Across the records below, count the lines that contain "floor" and write down only the count.

Source texts of formatted documents:
==*==
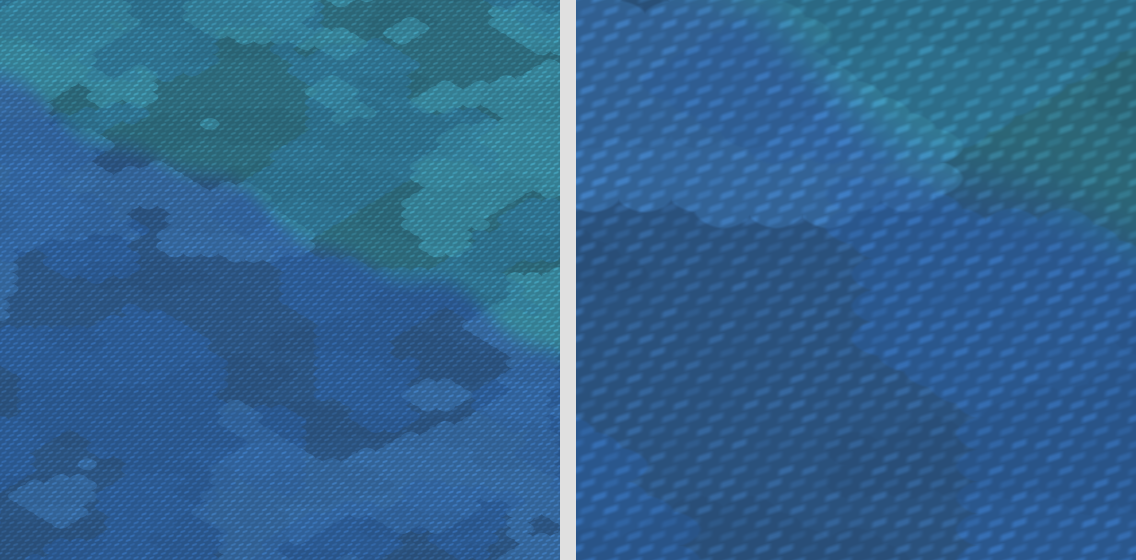
Left: the whole. Right: its middle third, enlarged.
This texture is drawn by a Shadertoy shader. Its source:

```glsl
// Scalloped patches of blue and teal, split by a soft diagonal border.
// Diamond-shaped cellular noise is sampled on a staggered lattice of flat
// rounded tiles; a fine weave of slanted dashes covers everything.

#define TILE_SIZE vec2(0.0156, 0.0095)
#define TILE_RADIUS 1.12
#define LIGHT_SCALE vec2(5.6, 9.0)
#define DETAIL_SCALE vec2(13.0, 22.0)
#define TINT_SCALE vec2(5.5, 7.5)
#define STRATA_SCALE vec2(6.0, 19.0)
#define LIGHT_LEVEL 0.535
#define TINT_LEVEL 0.565
#define BORDER_SOFTNESS 0.032
#define WEAVE_SCALE vec2(72.0, 128.0)
#define WEAVE_STRENGTH 0.20

vec3 hash3(vec2 p) {
    vec3 q = fract(p.xyx * vec3(0.1031, 0.1030, 0.0973));
    q += dot(q, q.yxz + 33.33);
    return fract((q.xxy + q.yzz) * q.zyx);
}

// Random cell values blended by diamond distance to scattered centres
float cellularNoise(vec2 p, float seed) {
    vec2 cell = floor(p);
    float total = 0.0, weight = 0.0;
    for (int j = -1; j <= 1; j++)
    for (int i = -1; i <= 1; i++) {
        vec2 id = cell + vec2(i, j);
        vec3 rnd = hash3(id + seed);
        vec2 d = abs(id + 0.15 + 0.7 * rnd.xy - p);
        float w = exp(-6.0 * (d.x + d.y));
        total += w * rnd.z;
        weight += w;
    }
    return total / weight;
}

// Which layers fill a tile: x light, y tint, z strata
vec3 tileLayers(vec2 p) {
    float detail = cellularNoise(p * DETAIL_SCALE, 71.0) - 0.5;
    float light = cellularNoise(p * LIGHT_SCALE, 29.0) + 0.28 * detail;
    float tint = cellularNoise(p * TINT_SCALE, 53.0) - 0.4 * (light - 0.5) - 0.15 * detail;
    float strata = cellularNoise(p * STRATA_SCALE, 91.0);
    return step(vec3(LIGHT_LEVEL, TINT_LEVEL, 0.56), vec3(light, tint, strata));
}

// Union of overlapping rounded diamonds on a staggered lattice
vec3 tiledLayers(vec2 uv) {
    vec2 q = uv / TILE_SIZE;
    vec2 base = floor(q + 0.5);
    vec3 layers = vec3(0.0);
    for (int j = -1; j <= 1; j++)
    for (int i = -1; i <= 1; i++) {
        vec2 id = base + vec2(i, j);
        if (mod(id.x + id.y, 2.0) > 0.5) continue;
        vec2 d = abs(q - id);
        float r = pow(pow(d.x, 1.7) + pow(d.y, 1.7), 1.0 / 1.7);
        float cover = 1.0 - smoothstep(TILE_RADIUS - 0.1, TILE_RADIUS + 0.1, r);
        if (cover > 0.0) layers = max(layers, cover * tileLayers(id * TILE_SIZE));
    }
    return layers;
}

// Short soft dashes rising gently to the right, in staggered rows
float weave(vec2 uv) {
    vec2 p = uv * WEAVE_SCALE;
    float row = floor(p.y);
    p.x += 0.5 * mod(row, 2.0);
    vec2 f = fract(p) - 0.5;
    float line = 1.0 - smoothstep(0.05, 0.42, abs(f.y - 0.6 * f.x));
    float ends = 1.0 - smoothstep(0.15, 0.46, abs(f.x));
    return line * ends * (0.6 + 0.8 * hash3(vec2(floor(p.x), row)).x);
}

// Blend of ground, tint and light colours for one region
vec3 regionColor(vec3 layers, vec3 ground, vec3 tint, vec3 light) {
    vec3 col = mix(ground, tint, layers.y);
    vec3 top = mix(light, tint * 1.08, 0.5 * layers.y);
    return mix(col, top, layers.x);
}

void mainImage(out vec4 fragColor, in vec2 fragCoord) {
    vec2 uv = fragCoord / iResolution.y;
    vec3 layers = tiledLayers(uv);

    vec3 blue = regionColor(layers, vec3(0.175, 0.335, 0.515),
                            vec3(0.175, 0.360, 0.585), vec3(0.210, 0.408, 0.622));
    vec3 teal = regionColor(layers, vec3(0.180, 0.420, 0.490),
                            vec3(0.185, 0.450, 0.565), vec3(0.218, 0.520, 0.605));

    // Soft, slightly wavy diagonal border between the regions
    float border = 0.85 - 0.48 * uv.x + 0.018 * sin(uv.x * 15.0 + 2.0)
                 + 0.010 * sin(uv.x * 33.0);
    vec3 col = mix(blue, teal,
                   smoothstep(-BORDER_SOFTNESS, BORDER_SOFTNESS, uv.y - border));

    // Faint strata, then the weave
    col *= 1.0 - 0.035 * layers.z;
    col *= 1.0 + WEAVE_STRENGTH * (weave(uv) - 0.26);
    fragColor = vec4(col, 1.0);
}
```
==*==
> _FINISHED EXERCISE_: 4